Here’s what Garner says, in his daily usage blog.
“Not guilty beyond a reasonable doubt.”
This phrasing is ambiguous. The standard by which a jury decides criminal charges is this: a defendant is guilty only if the evidence shows, beyond a reasonable doubt, that he or she committed the crime. Otherwise, the defendant is not guilty. Thus, we say that a defendant was not found “guilty beyond a reasonable doubt.”
But it doesn’t follow that we should also say that a defendant was found *”not guilty beyond a reasonable doubt.” Is that “not guilty (beyond a reasonable doubt)” or “not guilty-beyond-a-reasonable-doubt”? The latter idea makes more sense — e.g.: “The question is whether a judge can reach a contrary conclusion on the second charge — deciding that though a defendant was not guilty beyond a reasonable doubt, he nonetheless probably committed the crime.” “High Court’s Highhanded Decision,” Chicago Trib., 26 Jan. 1997, at 20.
Yet many readers will misconstrue the phrase. Thus, regardless of the writer’s intention, some will think of * “not guilty beyond a reasonable doubt” as a strong vindication — rather than as the slight vindication it is (we, the jury, had the slightest bit of reasonable doubt, so we had to find the defendant not guilty). The writer might have gotten it right in the following sentence, but nonlawyers are likely to be misled: “When you know all the facts [of the O.J. Simpson case], you’ll see that the prosecutors failed to meet their burden of proof, and how, contrary to the court of public opinion, the jury arrived at their verdict of ‘not guilty beyond a reasonable doubt.’ ” Patricia A. Jones, “Uncensored: Authors Answer Questions Left with Simpson Verdict,” Tulsa World, 1 Dec. 1996, at G5.
If somebody is found not guilty, say “not guilty.” Omit the standard (“beyond a reasonable doubt”) to prevent a miscue.”

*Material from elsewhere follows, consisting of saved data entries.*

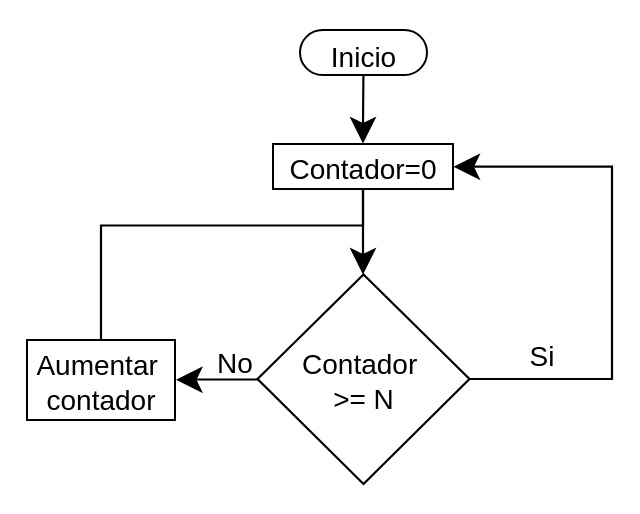
<!DOCTYPE html>
<html lang="es">
<head>
<meta charset="utf-8">
<title>Diagrama de flujo: contador</title>
<style>
  :root { --ink: #000; --paper: #fff; }
  * { box-sizing: border-box; }
  html, body { margin: 0; background: var(--paper); }
  .flowchart {
    position: relative;
    width: 640px;
    height: 514px;
    overflow: hidden;
    background: var(--paper);
    color: var(--ink);
    font: 28px/35px "Liberation Sans", Arial, sans-serif;
  }
  .connectors { position: absolute; inset: 0; }
  .connectors .line { fill: none; stroke: var(--ink); stroke-width: 2.2; }
  .connectors .decision-shape { fill: var(--paper); stroke: var(--ink); stroke-width: 2.2; }
  .connectors .heads { fill: var(--ink); }
  .node, .label { position: absolute; margin: 0; text-align: center; white-space: pre; }
  .node { border: 2.2px solid var(--ink); background: var(--paper); }
  .start { left: 299px; top: 29px; width: 129px; height: 47px; padding-top: 9px; border-radius: 24px; }
  .init { left: 272px; top: 143px; width: 182px; height: 47px; padding-top: 7px; }
  .increment { left: 26px; top: 339px; width: 150px; height: 82px; padding-top: 7px; }
  .decision { left: 258px; top: 347px; width: 211px; }
  .no { left: 215px; top: 346px; width: 40px; }
  .yes { left: 522px; top: 339px; width: 40px; }
</style>
</head>
<body>
<main class="flowchart">
  <svg class="connectors" width="640" height="514" viewBox="0 0 640 514" aria-hidden="true">
    <defs>
      <path id="arrowhead" d="M0 0L-13.5-27L0-20.5L13.5-27Z"/>
    </defs>
    <g class="line">
      <path d="M363.4 76L363 125"/>
      <path d="M363 190V256"/>
      <path d="M101 340V225.5H363V190"/>
      <path d="M258 379.5H196"/>
      <path d="M469 379H612V166.6H474"/>
    </g>
    <polygon class="decision-shape" points="363.5,274.5 469.5,379 363.5,484 257.5,379"/>
    <g class="heads">
      <use href="#arrowhead" transform="translate(363 143.5)"/>
      <use href="#arrowhead" transform="translate(363 274.5)"/>
      <use href="#arrowhead" transform="translate(453.5 166.7) rotate(90)"/>
      <use href="#arrowhead" transform="translate(176 379.7) rotate(90)"/>
    </g>
  </svg>
  <p class="node start">Inicio</p>
  <p class="node init">Contador=0</p>
  <p class="node increment">Aumentar <br>contador</p>
  <p class="label decision">Contador <br>&gt;= N</p>
  <p class="label no">No</p>
  <p class="label yes">Si</p>
</main>
</body>
</html>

For more on reasonable doubt and how to recognize one, read the Q&A “I know the prosecution must prove a criminal defendant’s guilt beyond a reasonable doubt, but what is reasonable doubt?” in my guide for writers, BOOKS, CROOKS AND COUNSELORS: How to Write Accurately About Criminal Law and Courtroom Procedure (Linden/Quill Driver Books), winner of the 2011 Agatha Award for Best Nonfiction.